Monday, February 21, 2011
What Would Jesus Do?
Giving up ground is not easy to do. As a youngster, I could argue any point to absolute exhaustion, and regardless of any debating success or failure, my views wouldn’t budge an inch. In the second grade I had one such debate with my good friend Maxwell. If parents ever stop naming their children Maxwell, Maxamillian, or any similar variation of the name, so help me, I’m moving to Canada. Our little exchange began when Maxwell inquired why I wasn’t eating my pork hot dog during our school lunch hour. I was raised to eat only kosher foods since my family was Seventh-day Adventist. I began to explain to Max that pork was an unclean food, and no matter how many times you washed it, it still would not be clean. Given that the basis for my argument was as intellectually sound as my rubbery hot dog, Maxwell remained unmoved and rebutted with some nutritional facts about other not-so kosher foods such as crab and lobster saying they were in fact good for you. After a few minutes, our teacher, Mrs. Rait joined the conversation and tried to enlighten me in the flaws of my argument. “Nope,” I’d say, “just try washing it. It still won’t be clean.” Illustrator and cartoonist Steve Brodner once said, “Orthodoxy of any kind is another word for learning disability.” Learning disability? Well, I have since discovered that washing hot dogs doesn’t make much sense no matter what your ideologies may be.
Though my misunderstanding of kosher foods isn’t a typical representation of Seventh-day Adventists’ intelligence, I do feel that on some level religious types get locked into their divine canons, slowing societal progress. For instance, when discussing curriculum for textbooks, the Texas school board members revised what would be taught in several subjects. In social studies they placed an emphasis on Christian aspects of the world and much less focus on Islam. Everyone knows that we have a better understanding of the Muslim community than our own Christian nation anyway, so what’s the big deal? Science also took a heavy blow when Christian, conservative, board members decided that the creation theory warranted just as much attention as evolution. A combination of the two would probably serve students well if presented in an entertaining fashion: “Jesus Smote the Dinosaurs with Five Loaves of Bread and Two Fish,” “Moses and the Ten Missing Links,” and of course “The Big Bang Theory: How a Virgin got Pregnant.” Any objection to the conservative Texan board has been seen as an attack on patriotic America, and wouldn’t be tolerated. The board even put a ban on Brown Bear, Brown Bear because the beloved children’s book’s author, Bill Martin, wrote a book on communism. In fact Ethical Marxism was written by a different Bill Martin who is a professor at DePaul University. When the error was discovered, Brown Bear, Brown Bear was rectified and put back in the curriculum.

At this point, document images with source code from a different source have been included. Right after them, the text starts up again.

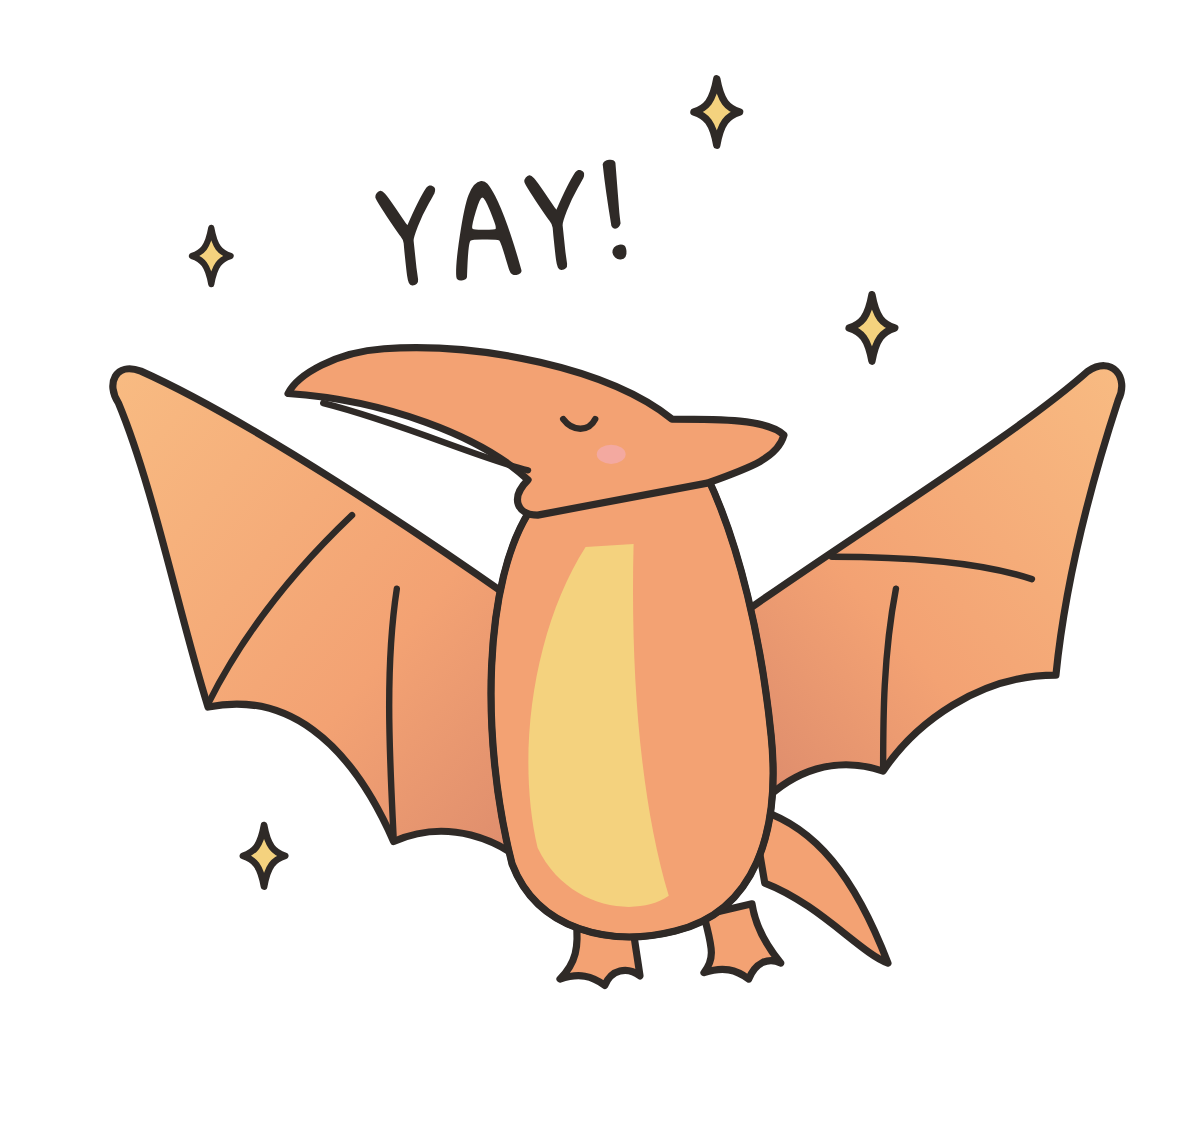
<!DOCTYPE html>
<html lang="en">
<head>
<meta charset="utf-8">
<title>Yay Pterodactyl</title>
<link rel="stylesheet" href="https://fonts.googleapis.com/css2?family=Patrick+Hand&display=swap">
<style>
  :root {
    --paper: #ffffff;
    --ink: #2f2a27;
    --skin: #f3a273;
    --skin-light: #f8bb82;
    --skin-shade: #db8a6c;
    --belly: #f4d27e;
    --blush: #f3a9a0;
    --sparkle: #f4d27e;
  }
  html, body {
    margin: 0;
    padding: 0;
    overflow: hidden;
    background: var(--paper);
  }
  .stage {
    width: 1200px;
    height: 1123px;
    display: block;
  }
  .cheer {
    font-family: "Patrick Hand", cursive;
    font-size: 92px;
    fill: var(--ink);
    letter-spacing: 4px;
  }
  .outline {
    stroke: var(--ink);
    stroke-width: 4.5;
    stroke-linecap: round;
    stroke-linejoin: round;
  }
  .fold {
    fill: none;
    stroke: var(--ink);
    stroke-width: 4;
    stroke-linecap: round;
  }
</style>
</head>
<body>
<svg class="stage" viewBox="0 0 750 702" xmlns="http://www.w3.org/2000/svg">
  <defs>
    <linearGradient id="wing-left-fill" x1="0" y1="0" x2="1" y2="1">
      <stop offset="0" stop-color="var(--skin-light)"/>
      <stop offset="0.6" stop-color="var(--skin)"/>
      <stop offset="1" stop-color="var(--skin-shade)"/>
    </linearGradient>
    <linearGradient id="wing-right-fill" x1="1" y1="0" x2="0" y2="1">
      <stop offset="0" stop-color="var(--skin-light)"/>
      <stop offset="0.6" stop-color="var(--skin)"/>
      <stop offset="1" stop-color="var(--skin-shade)"/>
    </linearGradient>
    <path id="sparkle" d="M0 -16 C2 -5 5 -2 11 0 C5 2 2 5 0 16 C-2 5 -5 2 -11 0 C-5 -2 -2 -5 0 -16 Z"
          fill="var(--sparkle)" stroke="var(--ink)" stroke-width="3.5" stroke-linejoin="round"/>
  </defs>

  <text class="cheer" x="235" y="172" transform="rotate(-6 320 140)">YAY!</text>

  <g class="sparkles">
    <use href="#sparkle" transform="translate(132 160) scale(1.1)"/>
    <use href="#sparkle" transform="translate(448 70) scale(1.3)"/>
    <use href="#sparkle" transform="translate(545 205) scale(1.3)"/>
    <use href="#sparkle" transform="translate(165 535) scale(1.2)"/>
  </g>

  <g class="pterodactyl">
    <path class="tail outline" fill="var(--skin)" d="M470 505 C510 515 535 550 555 602 C538 596 512 565 478 552 Z"/>

    <path class="wing-left outline" fill="url(#wing-left-fill)"
          d="M335 385 C265 335 155 262 88 232 C72 226 66 240 74 252 C96 305 112 385 130 442 C178 432 218 462 246 526 C278 512 312 522 338 548 Z"/>
    <path class="fold" d="M248 368 C240 420 244 480 246 524"/>
    <path class="fold" d="M220 322 C180 360 150 400 130 440"/>

    <path class="wing-right outline" fill="url(#wing-right-fill)"
          d="M462 385 C540 330 635 272 680 232 C695 222 706 236 699 250 C682 302 666 362 660 422 C612 422 572 452 552 482 C522 472 496 482 476 502 Z"/>
    <path class="fold" d="M520 348 C570 348 615 352 645 362"/>
    <path class="fold" d="M560 368 C552 410 552 450 552 480"/>

    <g class="feet outline" fill="var(--skin)">
      <path d="M360 575 C362 592 360 602 350 612 C362 608 370 610 378 616 C382 606 392 604 400 610 C398 596 396 585 395 575 Z"/>
      <path d="M440 572 C444 590 448 598 440 608 C452 604 460 606 468 612 C472 602 480 598 488 602 C478 590 472 578 470 565 Z"/>
    </g>

    <path class="body outline" fill="var(--skin)"
          d="M332 318 C302 362 300 462 320 540 C336 582 382 592 422 582 C472 570 488 520 482 460 C476 400 462 340 442 298 Z"/>
    <path class="belly" fill="var(--belly)"
          d="M366 342 C334 392 322 470 336 530 C354 568 398 574 418 560 C400 500 394 420 396 340 Z"/>
    <path class="body-edge fold" d="M332 318 C302 362 300 462 320 540 C336 582 382 592 422 582 C472 570 488 520 482 460 C476 400 462 340 442 298"/>

    <path class="head outline" fill="var(--skin)"
          d="M442 302 C470 292 486 286 490 272 C480 262 450 262 420 262 C380 230 300 214 240 218 C210 220 186 234 180 246 C240 250 300 272 330 300 C318 312 324 322 336 322 Z"/>
    <path class="jaw fold" d="M202 252 C250 264 298 286 330 294"/>
    <path class="eye fold" d="M352 262 C358 270 368 270 372 262"/>
    <ellipse class="cheek" cx="382" cy="284" rx="9" ry="6" fill="var(--blush)"/>
  </g>
</svg>
</body>
</html>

Of course Texas isn’t the only place where American champions are vanquishing well-grounded science and treasonous liberal thinking (Red Bear, Red Bear). You can take a look at any public figure who loudly proclaims their Christian faith, and see exactly how it affects their ideologies. Most recently, gubernatorial hopeful Carl Paladino was put on the national spotlight with his anti-gay remarks. Using a Christian family model for comparison, Paladino divulged, “(homosexuality) isn’t an equally valid or successful option.” His remarks came as a shock to many, but even more surprising was how apathetic his supporters were. Apparently many share Paladino’s anti-gay sentiments. “It’s just disgusting,” Paladino said of Gay Pride Parades. Although one could argue uncompromising ignorance and intolerance are equally valid and successful options. Note most Tea Party candidates’ platforms.
It’s hard to say just how much weight these issues should hold when compared to other big-ticket items like unemployment, healthcare, Afghanistan, Nuclear North Korea, among others. But when we see religious ideologies creeping into topics like global warming, education, and civil rights, it might be good form to question our nation’s decision making, and who we want to make those decisions. We do have the freedom of religion, but in the same vein we have a separation of church and state. Is orthodoxy another word for learning disability? You won’t find the answer in the thesaurus. But after consulting my divine council, I was told, “Ask again later,” followed by, “Signs point to yes.” The Magic 8 Ball will never lead astray.